Home » Musicians » Guitarist » James Joseph McGuinn

James Joseph McGuinn

Born: 1942 AD
Currently alive, at 79 years of age.
Nationality: American
Categories: Guitarist, Musicians, Songwriter

US guitarist – As the frontman of the Byrds, Roger McGuinn and his trademark 12-string Rickenbacker guitar pioneered folk-rock and, by extension, country-rock, influencing everyone from contemporaries like the Beatles to acolytes like Tom Petty and R.E.M. in the process.


1942 – born on July 13 – Chicago, IL 


1958-59 – By his teenage years he was already something of a folk music prodigy.


1960 – After touring with the Limelighters, he signed on as an accompanist with the Chad Mitchell Trio, appearing on the LPs Mighty Day on Campus and At the Bitter End; frustrated with his limited role the group. the singer moved from pop to folk.


1963-64 – After appearing on sessions for Hoyt Axton, Judy Collins, and Tom & Jerry (soon to be known as Simon & Garfunkel) McGuinn began playing solo dates around the Los Angeles area, where he soon formed the Jet Set with area musicians David Crosby and Gene Clark. After a failed single under the name the Beefeaters, the group recruited bassist Chris Hillman and drummer Michael Clarke, changed their name to the Byrds, and set about crystallizing McGuinn’s vision of merging the poetic folk music of Bob Dylan with the miraculous pop sounds heard via the British Invasion.

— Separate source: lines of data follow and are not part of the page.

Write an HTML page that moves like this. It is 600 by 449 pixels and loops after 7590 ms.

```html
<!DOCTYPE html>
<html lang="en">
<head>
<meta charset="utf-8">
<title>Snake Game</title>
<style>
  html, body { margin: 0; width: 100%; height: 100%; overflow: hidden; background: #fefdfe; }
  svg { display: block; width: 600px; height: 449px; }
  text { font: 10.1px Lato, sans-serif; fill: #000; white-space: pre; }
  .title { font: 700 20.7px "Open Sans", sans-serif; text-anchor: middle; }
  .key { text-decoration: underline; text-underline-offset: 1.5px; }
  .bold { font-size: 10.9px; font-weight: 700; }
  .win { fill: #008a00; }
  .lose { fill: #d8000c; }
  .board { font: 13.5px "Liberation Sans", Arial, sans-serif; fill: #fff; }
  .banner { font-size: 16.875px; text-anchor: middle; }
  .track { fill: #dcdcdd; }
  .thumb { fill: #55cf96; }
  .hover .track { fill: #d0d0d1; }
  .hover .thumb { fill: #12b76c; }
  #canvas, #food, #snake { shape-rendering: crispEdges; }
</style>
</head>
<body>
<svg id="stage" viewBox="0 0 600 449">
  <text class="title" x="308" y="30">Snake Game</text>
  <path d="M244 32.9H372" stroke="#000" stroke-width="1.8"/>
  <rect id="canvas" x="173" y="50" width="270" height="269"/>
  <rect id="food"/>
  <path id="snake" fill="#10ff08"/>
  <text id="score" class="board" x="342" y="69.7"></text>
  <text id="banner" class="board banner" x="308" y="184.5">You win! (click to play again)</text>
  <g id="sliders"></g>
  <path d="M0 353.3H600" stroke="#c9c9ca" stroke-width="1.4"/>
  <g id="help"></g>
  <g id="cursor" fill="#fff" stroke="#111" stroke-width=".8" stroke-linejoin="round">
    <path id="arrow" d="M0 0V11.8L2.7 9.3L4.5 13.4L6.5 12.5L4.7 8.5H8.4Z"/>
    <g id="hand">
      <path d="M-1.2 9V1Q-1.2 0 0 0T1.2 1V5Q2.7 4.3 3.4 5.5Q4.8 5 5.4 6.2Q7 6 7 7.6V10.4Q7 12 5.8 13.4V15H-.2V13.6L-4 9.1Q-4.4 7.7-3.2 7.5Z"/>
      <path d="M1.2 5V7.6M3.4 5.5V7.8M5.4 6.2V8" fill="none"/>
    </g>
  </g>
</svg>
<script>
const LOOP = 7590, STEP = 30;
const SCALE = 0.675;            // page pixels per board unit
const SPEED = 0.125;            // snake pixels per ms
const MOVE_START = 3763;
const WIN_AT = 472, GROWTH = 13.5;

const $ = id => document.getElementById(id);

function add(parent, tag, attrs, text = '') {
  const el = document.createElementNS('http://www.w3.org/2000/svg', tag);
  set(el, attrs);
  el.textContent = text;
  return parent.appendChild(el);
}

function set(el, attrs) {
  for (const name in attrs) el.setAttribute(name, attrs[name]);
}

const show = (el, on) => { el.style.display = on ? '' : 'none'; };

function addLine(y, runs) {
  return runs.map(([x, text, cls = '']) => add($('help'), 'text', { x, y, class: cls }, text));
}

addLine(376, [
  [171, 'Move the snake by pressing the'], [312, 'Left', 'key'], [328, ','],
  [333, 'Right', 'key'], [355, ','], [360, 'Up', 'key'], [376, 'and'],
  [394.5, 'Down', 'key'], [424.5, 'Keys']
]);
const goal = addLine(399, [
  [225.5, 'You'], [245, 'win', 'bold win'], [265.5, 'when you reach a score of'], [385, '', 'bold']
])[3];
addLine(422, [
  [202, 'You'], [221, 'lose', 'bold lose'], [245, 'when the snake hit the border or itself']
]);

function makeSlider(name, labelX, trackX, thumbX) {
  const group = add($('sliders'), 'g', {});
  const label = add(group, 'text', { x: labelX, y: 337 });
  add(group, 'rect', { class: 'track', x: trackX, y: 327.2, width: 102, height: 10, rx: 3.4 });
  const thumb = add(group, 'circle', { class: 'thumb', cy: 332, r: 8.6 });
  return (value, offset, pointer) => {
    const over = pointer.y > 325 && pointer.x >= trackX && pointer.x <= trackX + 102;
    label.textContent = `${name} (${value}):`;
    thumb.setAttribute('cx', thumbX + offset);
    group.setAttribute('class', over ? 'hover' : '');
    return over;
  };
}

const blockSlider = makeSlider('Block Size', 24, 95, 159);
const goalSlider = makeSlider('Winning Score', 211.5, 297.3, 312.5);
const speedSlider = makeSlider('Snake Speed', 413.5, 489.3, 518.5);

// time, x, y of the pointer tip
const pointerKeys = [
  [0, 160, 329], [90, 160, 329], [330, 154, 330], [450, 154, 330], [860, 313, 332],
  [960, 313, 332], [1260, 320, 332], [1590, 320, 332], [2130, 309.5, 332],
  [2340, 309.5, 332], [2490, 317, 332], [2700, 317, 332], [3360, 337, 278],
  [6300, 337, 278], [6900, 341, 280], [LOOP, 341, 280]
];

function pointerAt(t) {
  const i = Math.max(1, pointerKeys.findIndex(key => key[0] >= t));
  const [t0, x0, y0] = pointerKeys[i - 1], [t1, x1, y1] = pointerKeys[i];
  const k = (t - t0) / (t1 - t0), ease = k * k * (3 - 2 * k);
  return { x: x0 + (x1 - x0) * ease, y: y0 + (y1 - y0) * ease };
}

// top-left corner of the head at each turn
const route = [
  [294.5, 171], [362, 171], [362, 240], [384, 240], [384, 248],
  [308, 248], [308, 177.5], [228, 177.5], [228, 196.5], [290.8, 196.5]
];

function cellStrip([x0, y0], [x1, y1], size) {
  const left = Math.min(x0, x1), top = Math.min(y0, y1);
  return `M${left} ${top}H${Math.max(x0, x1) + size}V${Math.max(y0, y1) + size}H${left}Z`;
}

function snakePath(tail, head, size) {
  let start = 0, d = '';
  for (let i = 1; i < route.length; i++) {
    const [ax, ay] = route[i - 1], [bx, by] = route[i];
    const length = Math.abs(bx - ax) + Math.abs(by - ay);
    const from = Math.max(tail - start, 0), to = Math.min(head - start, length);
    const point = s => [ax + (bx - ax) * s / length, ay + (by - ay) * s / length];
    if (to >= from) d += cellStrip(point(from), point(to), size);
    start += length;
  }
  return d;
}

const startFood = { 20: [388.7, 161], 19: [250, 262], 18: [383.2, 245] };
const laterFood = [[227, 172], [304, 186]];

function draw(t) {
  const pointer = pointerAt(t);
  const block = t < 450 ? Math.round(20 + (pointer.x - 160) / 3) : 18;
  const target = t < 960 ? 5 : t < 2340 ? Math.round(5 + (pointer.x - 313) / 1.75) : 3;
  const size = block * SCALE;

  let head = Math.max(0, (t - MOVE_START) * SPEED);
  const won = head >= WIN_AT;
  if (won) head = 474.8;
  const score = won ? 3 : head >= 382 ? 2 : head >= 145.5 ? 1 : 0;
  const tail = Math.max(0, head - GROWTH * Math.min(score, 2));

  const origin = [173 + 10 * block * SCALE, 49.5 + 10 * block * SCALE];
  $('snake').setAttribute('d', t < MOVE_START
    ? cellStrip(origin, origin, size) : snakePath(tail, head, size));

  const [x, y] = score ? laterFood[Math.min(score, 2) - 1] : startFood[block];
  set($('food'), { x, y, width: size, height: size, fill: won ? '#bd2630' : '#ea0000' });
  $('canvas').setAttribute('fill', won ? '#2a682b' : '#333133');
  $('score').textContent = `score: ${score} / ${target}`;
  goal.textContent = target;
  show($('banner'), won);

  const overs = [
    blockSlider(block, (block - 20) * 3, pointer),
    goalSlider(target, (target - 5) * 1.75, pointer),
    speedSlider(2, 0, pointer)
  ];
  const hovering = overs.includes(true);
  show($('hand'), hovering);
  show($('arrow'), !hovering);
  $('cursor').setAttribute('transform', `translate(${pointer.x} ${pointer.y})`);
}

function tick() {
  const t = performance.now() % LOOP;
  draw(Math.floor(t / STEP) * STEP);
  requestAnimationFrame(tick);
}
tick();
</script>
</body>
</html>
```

1965 – their landmark debut single "Mr. Tambourine Man", is released" his jangly guitar work quickly became the very definition of the burgeoning folk-rock form; still, despite the Byrds’ immediate success, both commercially and critically. They also release "Turn, Turn, Turn" this year.


1967 – They release the hit single "8 Miles High" this year.


1968 – the group was plagued by internal strife, and following the release of their country-rock breakthrough Sweetheart of the Rodeo, McGuinn was the only founding member still in the band.


1973 – Under the direction of McGuinn – who had changed his first name to Roger after a flirtation with the Subud religion – the Byrds soldiered on, delving further and further into country and roots music before finally dissolving in February of that year.


1977 – McGuinn reunited with Byrds mates Chris Hillman and Gene Clark, the resulting LP, 1979’s McGuinn, Clark & Hillman, notched a Top 40 pop hit with the McGuinn-penned "Don’t You Write Her Off."


1980’s – After undergoing another religious conversion, this time becoming a born-again Christian, McGuinn spent the remainder of the 80’s without a recording contract and performing solo dates.


1992 – the same year the Byrds were inducted into the Rock and Roll Hall of Fame – McGuinn issued his first new solo recordings in over a decade, the all-star Back to Rio, which was met with great public and critical acclaim.  


1996 – "Live From Mars", a retrospective of songs and stories, appeared.